Infrastructure systems are inextricably tied to society by providing a variety of vital services. These systems play a fundamental role in reducing the vulnerability of communities and increasing their resilience to natural and human-induced hazards. While various definitions of resilience for infrastructure systems exist, analyzing the resilience of these systems within cross-sectoral and interdisciplinary perspectives remains limited and fragmented in research and practice. With the aim to assist researchers and practitioners in advancing understanding of resilience in designing infrastructure systems, this systematic literature review synthesizes and complements existing knowledge on designing resilient vital infrastructures by identifying (1) key conceptual tensions and challenges, (2) engineering and non-engineering measures, and (3) directions for future research. Here, a conceptual framework is developed in which infrastructures are defined as a conglomeration of interdependent social-ecological-technical systems. In addition, we define resilient infrastructures as systems with ability to (i) anticipate and absorb disturbances, (ii) adapt/transform in response to changes, (iii) recover, and (iv) learn from prior unforeseen events. Our results indicate that conceptual and practical challenges in designing resilient infrastructures continue to exist.
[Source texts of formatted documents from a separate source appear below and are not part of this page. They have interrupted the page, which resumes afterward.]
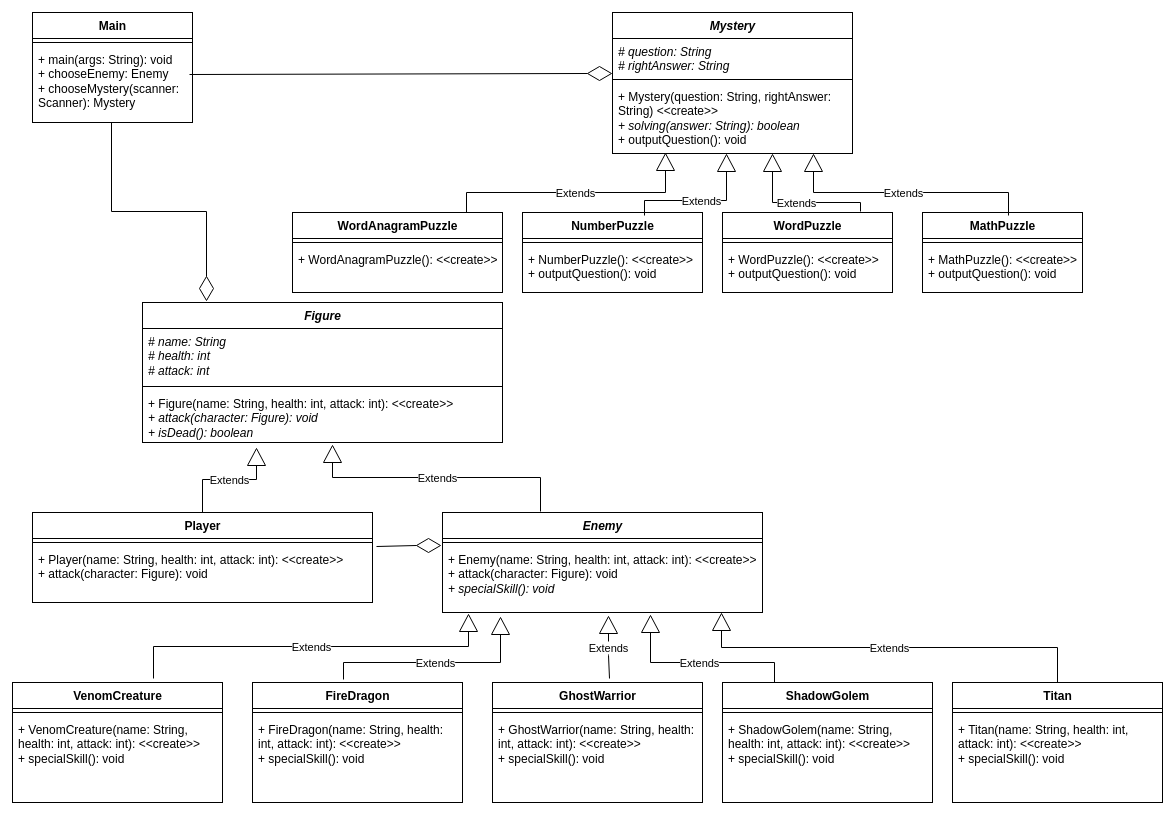
<!DOCTYPE html>
<html lang="en">
<head>
<meta charset="utf-8">
<title>Game class diagram</title>
<style>
:root { --ink: #000; --paper: #fff; }
* { box-sizing: border-box; margin: 0; padding: 0; }
body { width: 1175px; height: 818px; overflow: hidden; background: var(--paper); color: var(--ink); font: 12px/14.4px "Liberation Sans", Arial, sans-serif; }
.diagram { position: relative; width: 1175px; height: 818px; overflow: hidden; }
.class { position: absolute; left: var(--x); top: var(--y); width: var(--w); height: var(--h); border: 1px solid var(--ink); background: var(--paper); white-space: nowrap; }
.class h2 { height: 26px; border-bottom: 1px solid var(--ink); font-size: 12px; line-height: 26px; text-align: center; }
.class ul { list-style: none; padding-left: 5px; }
.attributes { height: var(--attr, 4px); padding-top: 6px; border-bottom: 1px solid var(--ink); }
.attributes:empty { padding: 0; }
.operations { padding-top: 10px; }
.abstract { font-style: italic; }
.relations { position: absolute; left: 0; top: 0; fill: none; stroke: var(--ink); stroke-width: 1; }
.relations .heads { fill: var(--paper); }
.label { position: absolute; left: var(--x); top: var(--y); transform: translate(-50%, -50%); background: var(--paper); font-size: 11px; line-height: 13px; }
</style>
</head>
<body>
<main class="diagram">
  <article class="class" style="--x:32px;--y:12px;--w:161px;--h:111px">
    <h2>Main</h2><ul class="attributes"></ul>
    <ul class="operations"><li>+ main(args: String): void</li><li>+ chooseEnemy: Enemy</li><li>+ chooseMystery(scanner:<br>Scanner): Mystery</li></ul>
  </article>
  <article class="class" style="--x:612px;--y:12px;--w:241px;--h:142px;--attr:41px">
    <h2 class="abstract">Mystery</h2>
    <ul class="attributes abstract"><li># question: String</li><li># rightAnswer: String</li></ul>
    <ul class="operations"><li>+ Mystery(question: String, rightAnswer:<br>String) &lt;&lt;create&gt;&gt;</li><li class="abstract">+ solving(answer: String): boolean</li><li>+ outputQuestion(): void</li></ul>
  </article>
  <article class="class" style="--x:292px;--y:212px;--w:211px;--h:81px">
    <h2>WordAnagramPuzzle</h2><ul class="attributes"></ul>
    <ul class="operations"><li>+ WordAnagramPuzzle(): &lt;&lt;create&gt;&gt;</li></ul>
  </article>
  <article class="class" style="--x:522px;--y:212px;--w:181px;--h:81px">
    <h2>NumberPuzzle</h2><ul class="attributes"></ul>
    <ul class="operations"><li>+ NumberPuzzle(): &lt;&lt;create&gt;&gt;</li><li>+ outputQuestion(): void</li></ul>
  </article>
  <article class="class" style="--x:722px;--y:212px;--w:171px;--h:81px">
    <h2>WordPuzzle</h2><ul class="attributes"></ul>
    <ul class="operations"><li>+ WordPuzzle(): &lt;&lt;create&gt;&gt;</li><li>+ outputQuestion(): void</li></ul>
  </article>
  <article class="class" style="--x:922px;--y:212px;--w:161px;--h:81px">
    <h2>MathPuzzle</h2><ul class="attributes"></ul>
    <ul class="operations"><li>+ MathPuzzle(): &lt;&lt;create&gt;&gt;</li><li>+ outputQuestion(): void</li></ul>
  </article>
  <article class="class" style="--x:142px;--y:302px;--w:361px;--h:141px;--attr:58px">
    <h2 class="abstract">Figure</h2>
    <ul class="attributes abstract"><li># name: String</li><li># health: int</li><li># attack: int</li></ul>
    <ul class="operations"><li>+ Figure(name: String, health: int, attack: int): &lt;&lt;create&gt;&gt;</li><li class="abstract">+ attack(character: Figure): void</li><li class="abstract">+ isDead(): boolean</li></ul>
  </article>
  <article class="class" style="--x:32px;--y:512px;--w:341px;--h:91px">
    <h2>Player</h2><ul class="attributes"></ul>
    <ul class="operations"><li>+ Player(name: String, health: int, attack: int): &lt;&lt;create&gt;&gt;</li><li>+ attack(character: Figure): void</li></ul>
  </article>
  <article class="class" style="--x:442px;--y:512px;--w:321px;--h:101px">
    <h2 class="abstract">Enemy</h2><ul class="attributes"></ul>
    <ul class="operations"><li>+ Enemy(name: String, health: int, attack: int): &lt;&lt;create&gt;&gt;</li><li>+ attack(character: Figure): void</li><li class="abstract">+ specialSkill(): void</li></ul>
  </article>
  <article class="class" style="--x:12px;--y:682px;--w:211px;--h:121px">
    <h2>VenomCreature</h2><ul class="attributes"></ul>
    <ul class="operations"><li>+ VenomCreature(name: String,<br>health: int, attack: int): &lt;&lt;create&gt;&gt;</li><li>+ specialSkill(): void</li></ul>
  </article>
  <article class="class" style="--x:252px;--y:682px;--w:211px;--h:121px">
    <h2>FireDragon</h2><ul class="attributes"></ul>
    <ul class="operations"><li>+ FireDragon(name: String, health:<br>int, attack: int): &lt;&lt;create&gt;&gt;</li><li>+ specialSkill(): void</li></ul>
  </article>
  <article class="class" style="--x:492px;--y:682px;--w:211px;--h:121px">
    <h2>GhostWarrior</h2><ul class="attributes"></ul>
    <ul class="operations"><li>+ GhostWarrior(name: String, health:<br>int, attack: int): &lt;&lt;create&gt;&gt;</li><li>+ specialSkill(): void</li></ul>
  </article>
  <article class="class" style="--x:722px;--y:682px;--w:211px;--h:121px">
    <h2>ShadowGolem</h2><ul class="attributes"></ul>
    <ul class="operations"><li>+ ShadowGolem(name: String,<br>health: int, attack: int): &lt;&lt;create&gt;&gt;</li><li>+ specialSkill(): void</li></ul>
  </article>
  <article class="class" style="--x:952px;--y:682px;--w:211px;--h:121px">
    <h2>Titan</h2><ul class="attributes"></ul>
    <ul class="operations"><li>+ Titan(name: String, health: int,<br>attack: int): &lt;&lt;create&gt;&gt;</li><li>+ specialSkill(): void</li></ul>
  </article>

  <svg class="relations" width="1175" height="818" viewBox="0 0 1175 818" aria-hidden="true">
    <defs>
      <path id="inherit" d="M0 0L9 17H-9Z"/>
      <path id="aggregate" d="M-12 0L0 -7L12 0L0 7Z"/>
    </defs>
    <g transform="translate(.5 .5)">
      <g class="aggregations">
        <path d="M189 74L587 73"/>
        <path d="M111 122V211H206V276"/>
        <path d="M376 546L416 545"/>
      </g>
      <g class="inheritance">
        <path d="M466 212V192H665V170"/>
        <path d="M644 215V200H726V171"/>
        <path d="M860 211V202H772V171"/>
        <path d="M1008 215V192H813V171"/>
        <path d="M202 512V479H256V465"/>
        <path d="M540 511V477H332V462"/>
        <path d="M153 678V646H468V631"/>
        <path d="M343 679V662H500V634"/>
        <path d="M608 633V655L609 678"/>
        <path d="M774 682V662H650V632"/>
        <path d="M1057 682V647H721V630"/>
      </g>
      <g class="heads">
        <use href="#aggregate" x="599" y="73"/>
        <use href="#aggregate" transform="translate(206 288) rotate(90)"/>
        <use href="#aggregate" x="428" y="545"/>
        <use href="#inherit" x="665" y="153"/>
        <use href="#inherit" x="726" y="154"/>
        <use href="#inherit" x="772" y="154"/>
        <use href="#inherit" x="813" y="154"/>
        <use href="#inherit" x="256" y="448"/>
        <use href="#inherit" x="332" y="445"/>
        <use href="#inherit" x="468" y="614"/>
        <use href="#inherit" x="500" y="617"/>
        <use href="#inherit" x="608" y="616"/>
        <use href="#inherit" x="650" y="615"/>
        <use href="#inherit" x="721" y="613"/>
      </g>
    </g>
  </svg>

  <span class="label" style="--x:575.5px;--y:192.5px">Extends</span>
  <span class="label" style="--x:701.5px;--y:200.5px">Extends</span>
  <span class="label" style="--x:796.5px;--y:202.5px">Extends</span>
  <span class="label" style="--x:903.5px;--y:192.5px">Extends</span>
  <span class="label" style="--x:229.5px;--y:479.5px">Extends</span>
  <span class="label" style="--x:437.5px;--y:477.5px">Extends</span>
  <span class="label" style="--x:311.5px;--y:646.5px">Extends</span>
  <span class="label" style="--x:435.5px;--y:662.5px">Extends</span>
  <span class="label" style="--x:608.5px;--y:647.5px">Extends</span>
  <span class="label" style="--x:699.5px;--y:662.5px">Extends</span>
  <span class="label" style="--x:889.5px;--y:647.5px">Extends</span>
</main>
</body>
</html>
Hence these systems are still being built without taking resilience explicitly into account. Our review of measures and recent applications shows that the available measures have not been widely applied in designing resilient infrastructure systems. Key concerns to address are identified as (i) the integration of social, ecological, and technical resilience of infrastructure systems with explicit attention paid to cascading effects and dependencies across these complex systems and (ii) the development of new technologies to identify factors that create different recovery characteristics.
|Number of pages||25|
|Journal||Natural hazards and earth systems sciences discussions|
|Publication status||Published - 4 May 2021|